Guy DiMartino Oct. 31, 2014

Northwest Indiana personal injury lawyer discusses how he uses motions in limine in his personal injury trials.

A motion in limine is a preliminary motion filed with the court asking the court to rule on the admissibility of a certain piece of evidence. Indiana rule of evidence 104(a) says:

Questions of Admissibility Generally. Preliminary questions concerning the qualification of a person to be a witness, the existence of a privilege, or the admissibility of evidence shall be determined by the Court, subject to the provisions of subdivision (b). In making its determination, the Court is not bound by the Rules of Evidence, except those with respect to privileges. Where a determination of admissibility under this paragraph requires resolution of a question of fact, the question shall be resolved by the preponderance of the evidence.

Why a motion in limine?

Motions in limine are helpful because the parties hopefully can get a ruling on whether a piece of evidence is coming in or staying out. This allows for an orderly trial and it allows the parties to gear their case around damaging evidence that may be coming into evidence. All cases have some evidence that is not good for either party – if it wasn't so – there wouldn't be a lawsuit.

Example of how a motion in limine may be used?

I have a client that was severely burned in a car accident. For months after the crash, he had to have multiple surgeries taking off dead skin – allowing new skin to grow. I have photos documenting the multiple surgeries that the client went through. I want the photos to come into evidence because I want the jury to see what my client had to go through months on end. If they see my client now, they will just see some scarring and will not be able to appreciate what he had to do to get to this point.

The insurance defense lawyer knows that those photographs can hurt his case because they are not pretty, to say the least. She files a motion in limine asking the court to keep out the photos or in the alternative to limit the number of photos. The insurance defense lawyer knows that the photos accurately portray what my client's skin looked like at any given time, which is the standard for admissibility of photos. Instead, she argues that the photos are prejudicial to her client and the photos would just garner sympathy with the jury.
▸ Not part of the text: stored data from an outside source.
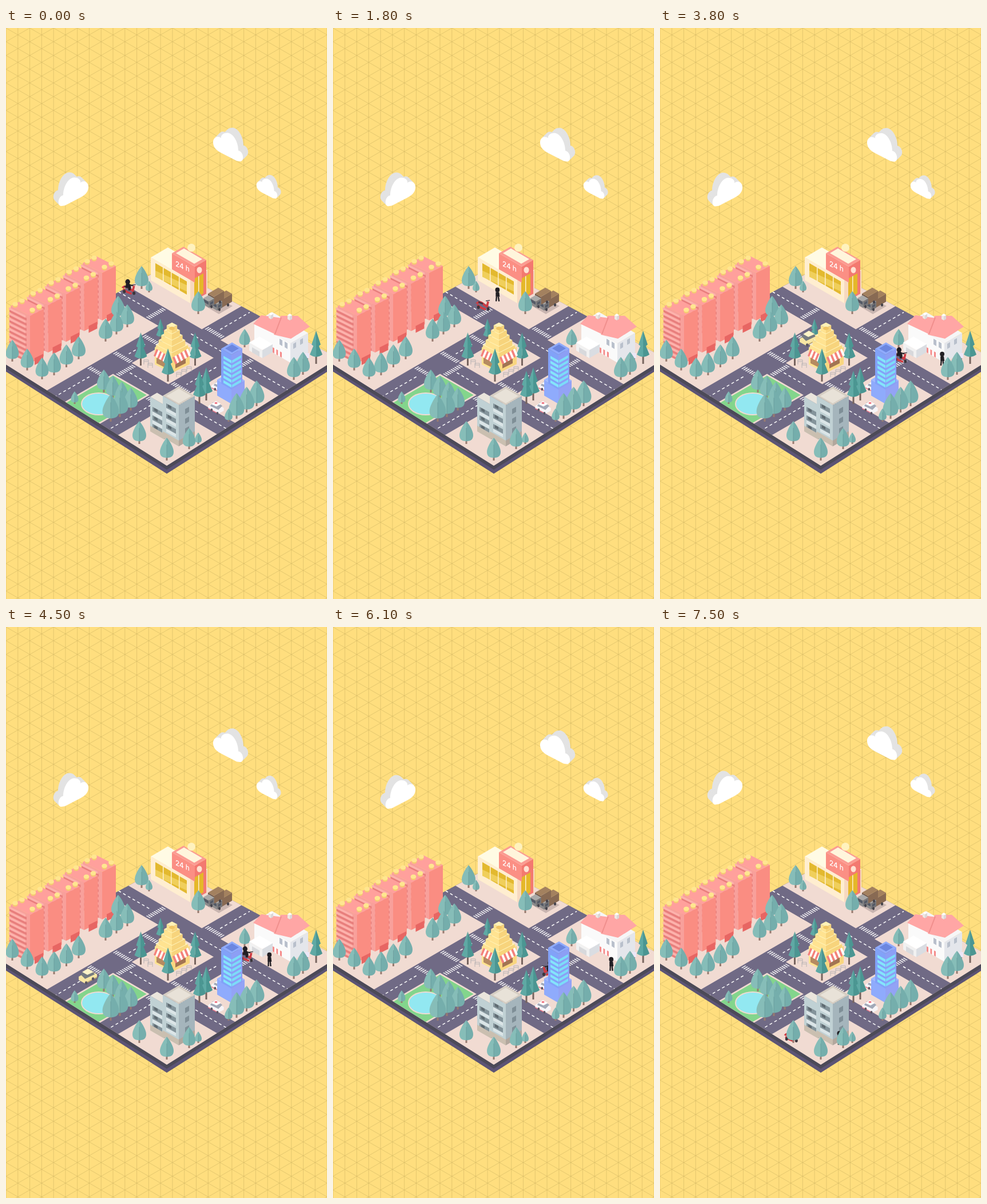
Recreate the animation shown at these times as an HTML page. Size 561 by 998 pixels, loop 7.6 s.

```html
<!DOCTYPE html>
<html lang="en">
<head>
<meta charset="utf-8">
<title>Isometric town</title>
<style>
html, body { margin: 0; width: 100%; height: 100%; overflow: hidden; background: #ffde7e; }
svg { display: block; width: 561px; height: 998px; }
</style>
</head>
<body>
<svg id="stage" viewBox="0 0 561 998" xmlns="http://www.w3.org/2000/svg"></svg>
<script>
const LOOP = 7600, STEP = 100, K = .58;
const stage = document.getElementById('stage');

// ---- shape helpers -------------------------------------------------
const poly = (fill, pts) => `<polygon fill="${fill}" points="${pts}"/>`;
const path = (d, fill, stroke = 'none', w = 1) => `<path d="${d}" fill="${fill}" stroke="${stroke}" stroke-width="${w}"/>`;
const oval = (x, y, rx, ry, fill) => `<ellipse cx="${x}" cy="${y}" rx="${rx}" ry="${ry}" fill="${fill}"/>`;
const rep = (n, f) => Array.from({ length: n }, (_, i) => f(i)).join('');
// Upright panel: top corner, horizontal run, slope, height
const wall = (x, y, run, slope, h, fill) =>
  poly(fill, [[x, y], [x + run, y + run * slope], [x + run, y + run * slope + h], [x, y + h]]);
// Solid block given by its front bottom corner
const box = (x, y, w, d, h, top, left, right, k = K) =>
  wall(x - w, y - h - w * k, w, k, h, left) + wall(x, y - h, d, -k, h, right) +
  poly(top, [[x, y - h], [x - w, y - h - w * k], [x - w + d, y - h - (w + d) * k], [x + d, y - h - d * k]]);

// Ground coordinates: a is constant along NW-SE, b along SW-NE
const pt = (a, b) => [(b - a) / (2 * K), (a + b) / 2];
const tile = (a0, a1, b0, b1, fill) => poly(fill, [pt(a0, b0), pt(a0, b1), pt(a1, b1), pt(a1, b0)]);

// ---- ground --------------------------------------------------------
// Road centre lines and half width
const R1 = 347, R2 = 477, S1 = 694, S2 = 806, NE = 744, HALF = 19;
const FAR = 1100;

function grid() {
  const rise = 12, run = 20.78;
  let d = '';
  for (let x = 0; x < 562; x += run) d += `M${x.toFixed(2)},0V998`;
  for (let y = -14 * 2 * rise; y < 1330; y += 2 * rise) d += `M0,${y}l${27 * run},${27 * rise}M0,${y}l${27 * run},${-27 * rise}`;
  return path(d, 'none', '#d8bd68', .7);
}

const lane = (a0, b0, a1, b1) =>
  `<path d="M${pt(a0, b0)}L${pt(a1, b1)}" stroke="#fff" stroke-width="1.5" stroke-dasharray="5 4.5" fill="none"/>`;

// Zebra stripes across a road at ground point (a, b)
const zebra = (a, b, da, db) => rep(9, i => {
  const s = (i - 4) * 3.8;
  const ca = a + s * da, cb = b + s * db, wa = da ? .9 : 4, wb = db ? .9 : 4;
  return tile(ca - wa, ca + wa, cb - wb, cb + wb, '#f4f2f4');
});
const zebraR = (a, b) => zebra(a, b, 1, 0);
const zebraS = (a, b) => zebra(a, b, 0, 1);

function ground() {
  const rim = (drop, fill) => poly(fill, [[-18, 577], [281, 765 + drop], [580, 577], [580, 577 + drop], [281, 765 + drop + 7], [-18, 577 + drop]]);
  const block = (a0, a1, b0, b1, fill = '#f1dbd2') =>
    tile(a0 + HALF, a1 - HALF, b0 + HALF, b1 - HALF, fill);
  return poly('#5c5475', '-18,577 281,765 580,577 580,589 281,779 -18,589') +
    poly('#4c4a58', '-18,577 281,765 580,577 580,584 281,772 -18,584') +
    '<clipPath id="land"><path d="M281,416L580,577L281,765L-18,577Z"/></clipPath><g clip-path="url(#land)">' +
    '<rect y="400" width="561" height="380" fill="#706a85"/>' +
    block(0, R1, 0, NE) + block(0, R1, NE, FAR) + block(R1, FAR, 0, S1) +
    block(R1, R2, S1, S2) + block(R1, R2, S2, FAR) +
    block(R2, FAR, S1, S2) + block(R2 + 3, FAR, S1 + 3, S2 - 3, '#83d58c') + block(R2, FAR, S2, FAR) +
    lane(R1, 575, R1, 638) + lane(R1, 722, R1, 812) + lane(R1, 840, R1, 930) +
    lane(310, NE, 250, NE) + lane(412, S1, 445, S1) + lane(525, S1, 610, S1) +
    lane(380, S2, 440, S2) + lane(512, S2, 610, S2) + lane(R2, 728, R2, 775) + lane(R2, 842, R2, 930) +
    zebraR(R1, 651) + zebraR(R1, 829) + zebraR(R2, 720) + zebraR(R2, 832) +
    zebraS(398, S1) + zebraS(457, S1) + zebraS(509, S1) + zebraS(321, NE) + zebraS(452, S2) + zebraS(503, S2) +
    oval(162, 657, 31, 20, '#f1dbd2') + oval(162, 657, 29, 18, '#92e8f1') + '</g>';
}

// ---- scenery -------------------------------------------------------
function bulbTree(x, base, h) {
  const w = h * .3, y = v => base - h * (1 - v);
  const side = (s, fill) => path(`M${x},${y(0)}C${x + s * w * .5},${y(.17)} ${x + s * w},${y(.45)} ${x + s * w},${y(.62)}C${x + s * w},${y(.84)} ${x + s * w * .5},${y(.88)} ${x},${y(.88)}Z`, fill);
  return path(`M${x},${y(.6)}V${base}`, 'none', '#987b70', 3) +
    side(-1, '#86bdb8') + side(1, '#75aeac') + path(`M${x},${y(.3)}V${y(.9)}`, 'none', '#679a9a', .8);
}
function coneTree(x, base, h) {
  const w = h * .19, y = v => base - h * (1 - v);
  const half = (v0, v1, r, fill) => path(`M${x},${y(v0)}L${x + r},${y(v1)}Q${x + r / 2},${y(v1 + .07)} ${x},${y(v1 + .07)}Z`, fill);
  const layer = (v0, v1, r) => half(v0, v1, -r, '#5fa9a4') + half(v0, v1, r, '#4b9692');
  return path(`M${x},${y(.7)}V${base}`, 'none', '#77645f', 3) + layer(.26, .72, w) + layer(0, .42, w * .72);
}

function apartment(i) {
  const f = 42 + 31.5 * i, t = 503 - 18.75 * i;
  const lamp = (dx, dy) => oval(f + dx, t + dy, 4.5, 3.8, '#f5cb72') + oval(f + dx, t + dy - 2.5, 4.8, 3.8, '#ffe690');
  return box(f, t + 83, 34, 24, 83, '#ffa09c', '#f8a09b', '#fa8d82', .5) +
    rep(9, j => wall(f - 36, t - 11 + j * 9, 30, .5, 4.5, '#e87f7d') + wall(f - 37, t - 15 + j * 9, 29, .5, 4, '#fdb2ac')) +
    wall(f + 8, t + 74, 15, -.5, 12, '#e76663') +
    lamp(-14, -24) + lamp(-26, -18) + lamp(16, -14) + lamp(4, -8);
}

function store() {
  return box(322, 481, 69, 30, 40, '#fffbe4', '#ffeed0', '#f7d9c0') +
    wall(261, 411, 55, K, 23, '#e3b92f') + wall(261, 424, 55, K * .8, 11, '#f0cf5b') +
    rep(3, i => wall(274 + i * 14, 418 + i * 8, 1.5, K, 25, '#fff0cf')) +
    wall(330, 417, 20, -K, 59, '#f37970') + wall(329, 438, 16, -K, 35, '#e5b829') + wall(336, 434, 1.5, -K, 35, '#ffeed0') +
    box(330, 445, 40, 20, 28, '#fb9b92', '#fb8f84', 'none') + box(329, 412, 32, 14, 0, '#fff5dc') +
    oval(324, 384, 7, 7, '#fff2be') + oval(338, 423, 4.5, 5.5, '#ffe1d1') +
    '<text transform="matrix(.9 .38 0 1 296 416)" font-family="Inter, Arial, sans-serif" font-size="13" font-weight="500" fill="#fff">24 h</text>';
}

// Facing SW: cab in front of a brown load
function truck(x, y) {
  return box(x, y, 10, 18, 14, '#a3815f', '#6f5646', '#886a53') +
    box(x - 8, y + 5, 10, 9, 11, '#a9a9a8', '#8b8a8b', '#777678') +
    wall(x - 17, y - 10, 8, K, 5, '#545a66') + wall(x - 6, y - 4, 5, -K, 4, '#545a66') +
    oval(x - 4, y + 3, 2, 2.8, '#45434b') + oval(x + 11, y - 5, 2, 2.8, '#45434b');
}

function house() {
  const roof = '#ffa6a5', glass = '#b9c0cc';
  const chimney = (x, y) => box(x, y, 4, 4, 7, '#fff', '#efe8e2', '#dcd7d7');
  return box(497, 585, 63, 31, 34, '#f6f6f7', '#fafafa', '#e4e6eb') +
    poly(roof, '432,517 446,502 482,507 470,535') + poly(roof, '468,536 480,503 510,503 531,522 498,543') +
    path('M470,535L481,506', 'none', '#f08f8d', 2) + chimney(463, 509) + chimney(496, 511) +
    box(448, 577, 23, 18, 14, '#fff', '#f1f1f1', '#dadde2') + wall(430, 558, 13, K, 9, '#d8d9dc') +
    rep(2, i => wall(478 + i * 9, 543 + i * 5, 5, K, 10, glass) + wall(502 + i * 12, 552 - i * 7, 5, -K, 9, glass)) +
    rep(5, i => wall(466 + i * 3.2, 558 + i * 1.8, 3.2, K, 9, i % 2 ? '#fff' : '#f58d8c'));
}
const sign = path('M527,572V584', 'none', '#77727f', 1.4) + wall(523, 568, 7, 0, 9, '#ece7f6');

function pagoda() {
  const awning = (x, y, run, s, out) => rep(8, i => {
    const d = run / 8, x0 = x + i * d, y0 = y + i * d * s;
    return poly(i % 2 ? '#fff' : '#f4817e', [[x0, y0], [x0 + d, y0 + d * s], [x0 + d + out, y0 + d * s + 12], [x0 + out, y0 + 12]]);
  });
  const chair = (x, y) => path(`M${x - 4},${y + 5}V${y - 3}H${x + 4}V${y + 5}M${x - 4},${y}H${x + 4}`, 'none', '#b8b3b4', 1);
  return box(290, 603, 30, 31, 30, '#ffeaa5', '#ffe391', '#f9d680', .5) +
    wall(263, 576, 20, .5, 10, '#b58a61') + wall(296, 584, 18, -.5, 11, '#a27453') +
    rep(5, i => box(290, 578 - i * 11, 28 - i * 4.7, 28 - i * 4.7, 10, '#fff2b6', '#ffe391', '#f7d47c', .5)) +
    oval(290, 525, 5, 3, '#f0c565') +
    awning(263, 561, 25, K, -5) + awning(291, 576, 27, -K, 5) +
    rep(2, i => chair(245 + i * 7, 583 + i * 6)) + rep(3, i => chair(302 + i * 9, 605 - i * 5));
}

function tower() {
  return box(394, 657, 25, 23, 28, '#9db8ff', '#8fabfc', '#93a3f5') +
    box(394, 632, 18, 19, 61, '#8fabfc', '#82a2f8', '#8c9ff5') + box(395, 567, 12, 12, 0, '#6c87e0') +
    rep(6, i => wall(380, 573 + i * 8.5, 14, K, 4.8, '#84e4fb') + wall(395, 581 + i * 8.5, 16, -K, 4.8, '#7cdcf8'));
}

function office() {
  const bay = (x, y) => wall(x, y, 17, .54, 13, '#84949b') + wall(x, y + 8, 17, .54, 6, '#dbe5e7') + wall(x + 3, y + 2, 6, .54, 5, '#5f6b72');
  const stone = '#cabfb0';
  return box(277, 719, 25, 12, 60, '#eae5dc', '#c0d1d4', '#9fb1b8') +
    box(302, 731, 28, 28, 72, '#d6cec3', '#c0d1d4', '#a5b5bc') + box(302, 656, 22, 22, 0, '#e8e2d8') +
    rep(3, i => bay(256, 662 + i * 15) + bay(280, 656 + i * 18) + wall(313, 666 + i * 17, 7, -K, 9, '#7f8f97')) +
    wall(252, 695, 25, K, 10, stone) + wall(274, 705, 28, K, 10, stone) + wall(302, 721, 28, -K, 10, '#b2a79d');
}

function car(body, roof, trim, glass) {
  return poly(body, '-16,-4 -4,-11 16,0 16,6 5,12 -16,1') + poly(trim, '-16,0 5,11 5,13 -16,2') +
    poly(glass, '-12,-4 -7,-11 2,-13 13,-4 5,4') + poly(roof, '-10,-8 0,-14 10,-8 1,-3') +
    oval(-9, 4, 2.2, 2.8, '#5b5762') + oval(3, 11, 2.2, 2.8, '#5b5762');
}
const whiteCar = (x, y) => `<g transform="translate(${x} ${y}) scale(.85)">${car('#f7f5f8', '#fff', '#e8798a', '#a3a9b8')}${oval(0, -10, 3, 2, '#ef7784')}</g>`;

// ---- moving figures ------------------------------------------------
const INK = '#211f24';
const scooterArt = path('M-11,-4C-9,-8 -2,-8 2,-2L7,1L9,-8M-10,-2L-3,3L5,6', 'none', '#cf3b42', 3.6) +
  path('M-8,-7L0,-4', 'none', '#46343d', 2.6) + path('M5,-9L12,-10', 'none', '#4b454d', 1.4) +
  oval(-8, 2, 2.5, 3, '#3a353b') + oval(9, 5, 2.5, 3, '#3a353b');
const riderArt = oval(-2, -15, 4.2, 4.4, INK) + path('M-5,-12L1,-12L4,-6L3,0L-1,0L-1,-5L-6,-4Z', INK) + path('M0,-10L7,-8', 'none', INK, 2);
const standArt = oval(0, -20, 3.9, 4.2, INK) + path('M-3,-16H3L4,-8H-3Z', INK);
const legs = t => {
  const s = 1.8 * Math.sin(t / 85);
  return path(`M-1.5,-8L${-1 - s},0M1.5,-8L${1.5 + s},0`, 'none', INK, 2.4);
};

// Screen position along timed ground points [t, a, b]; null outside their span
function at(keys, t) {
  if (t < keys[0][0] || t > keys[keys.length - 1][0]) return null;
  const i = Math.max(1, keys.findIndex(k => k[0] >= t));
  const [t0, a0, b0] = keys[i - 1], [t1, a1, b1] = keys[i];
  const p = (t - t0) / (t1 - t0);
  const [x, y] = pt(a0 + (a1 - a0) * p, b0 + (b1 - b0) * p);
  return { x, y, moving: a0 !== a1 || b0 !== b1, flip: b1 - a1 < b0 - a0 };
}

const LANE1 = R1 - 13, LANE2 = S2 + 15;
const riding = t => t < 500 || (t > 2500 && t < 7050);
const walker = keys => ({ keys, foot: 0, art: (t, p) => standArt + legs(p.moving ? t : 0) });
const actors = [
  { foot: 7, turn: true, art: t => scooterArt + (riding(t) ? riderArt : ''),
    keys: [[0, LANE1, 583], [400, LANE1, 638], [2700, LANE1, 638], [3800, LANE1, LANE2], [5900, LANE1, LANE2],
      [6900, 580, LANE2], [7050, 585, 851], [LOOP, 585, 851]] },
  { foot: 10, turn: true, art: () => car('#f8e6a4', '#fff4c8', '#c3ac72', '#767b80'),
    keys: [[2900, LANE1, 570], [3500, LANE1, S1], [4500, 528, S1], [4850, 596, S1]] },
  walker([[500, 332, 642], [1300, 305, 645], [1600, 305, 645], [2500, 332, 642]]),
  walker([[3800, 304, 876], [4500, 326, 860], [5000, 328, 832], [5300, 328, 832], [6100, 319, 883], [6400, 311, 884]]),
  walker([[6300, 529, 887], [LOOP, 550, 914]])
];

// ---- scene ---------------------------------------------------------
const items = [];
const add = (z, svg) => items.push({ z, svg });
const bulb = (x, base, h = 40) => add(base, bulbTree(x, base, h));
const cone = (x, base, h = 58) => add(base, coneTree(x, base, h));
// Evenly spaced trees
const row = (n, x, base, dx, dy, h) => { for (let i = 0; i < n; i++) bulb(x + i * dx, base + i * dy, h); };

for (let i = 0; i < 5; i++) add(566 - 19 * i, apartment(i));
add(470, store());
add(490, box(372, 500, 24, 24, 0, '#c9b5b0') + truck(377, 489) + truck(363, 484));
add(570, house());
add(584, sign);
add(603, pagoda());
add(632, whiteCar(373, 628));
add(657, tower());
add(675, whiteCar(367, 664));
add(705, office());

row(3, 11, 583, 26, 15.5, 38);
row(3, 84, 607, 21.5, -14);
row(3, 174, 548, 19, -12.5);
row(4, 171, 637, 15.7, 10.5);
row(2, 183, 688, 16, -8, 48);
row(2, 503, 615, 16, -9);
row(3, 403, 683, 17.5, -11, 45);
bulb(196, 508); bulb(237, 456); bulb(336, 500); bulb(417, 558, 32);
bulb(233, 727); bulb(281, 756); bulb(320, 736, 37);
bulb(250, 462, 20); bulb(336, 727, 20); bulb(389, 688, 23); bulb(120, 657, 22);
for (let i = -1; i <= 1; i++) cone(283 + 47.5 * i, 618 - 28 * Math.abs(i));
cone(270, 548, 40); cone(542, 587); cone(338, 657); cone(350, 651);
items.sort((p, q) => p.z - q.z);

const puff = 'M96,310C89,308 91,293 100,291C100,277 108,261 119,260C127,260 131,265 130,269C138,263 145,270 144,278C143,287 137,291 130,295L103,309Z';
const cloud = rep(6, i => `<g transform="translate(${i * 1.5 - 9} ${i * 1.5 - 9})">${path(puff, '#e3e3e3')}</g>`) + path(puff, '#fff');

stage.innerHTML = '<rect width="561" height="998" fill="#ffde7e"/>' + grid() + ground() +
  '<g id="town">' + items.map(o => `<g>${o.svg}</g>`).join('') + '</g>' +
  `<g id="sky">${cloud}<g transform="translate(506 -78) scale(-1 1)">${cloud}</g><g transform="translate(538.6 80) scale(-.7 .7)">${cloud}</g></g>`;

const town = document.getElementById('town'), sky = document.getElementById('sky');
items.forEach((o, i) => o.el = town.children[i]);
actors.forEach(o => {
  o.el = document.createElementNS('http://www.w3.org/2000/svg', 'g');
  town.append(o.el);
});

// Cloud bobbing: a few sine waves that close over one loop
function drift(t) {
  const w = t / LOOP * 2 * Math.PI;
  return 2.6 + 3.1 * Math.sin(w + 2.19) + 2.35 * Math.sin(2 * w - .24) + 2.8 * Math.sin(3 * w - 1.52) + 1.5 * Math.sin(4 * w - .43);
}

function draw(t) {
  sky.setAttribute('transform', `translate(0 ${drift(t).toFixed(2)})`);
  for (const o of actors) {
    const p = at(o.keys, t);
    o.el.style.display = p ? '' : 'none';
    if (!p) continue;
    o.el.innerHTML = o.art(t, p);
    o.el.setAttribute('transform', `translate(${p.x.toFixed(1)} ${p.y.toFixed(1)}) scale(${o.turn && p.flip ? -1 : 1} 1)`);
    const front = items.find(s => s.z > p.y + o.foot);
    town.insertBefore(o.el, front ? front.el : null);
  }
}

const start = performance.now();
let last = -1;
function tick() {
  const t = Math.floor((performance.now() - start) % LOOP / STEP) * STEP;
  if (t !== last) draw(last = t);
  requestAnimationFrame(tick);
}
tick();
</script>
</body>
</html>
```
Both sides want a ruling on this issue so we can frame what will be said at trial and the exhibits that will be used at trial. If I had to guess, the judge will probably split the baby on this one and allow a few photos into evidence but not the 25 that I want to admit into evidence.

Motions in limine are an effective tool in a personal injury lawyer's arsenal. A trial is a production and the more we know about the admissibility of evidence the more we can prepare for an effective presentation of the evidence. Judges also like motions in limine so they do not have to deal with tough evidentiary issues on the fly in front of the jury.

If you have any questions about a Northwest Indiana personal injury case or how motions in limine can be used, contact our Michigan City personal injury lawyer.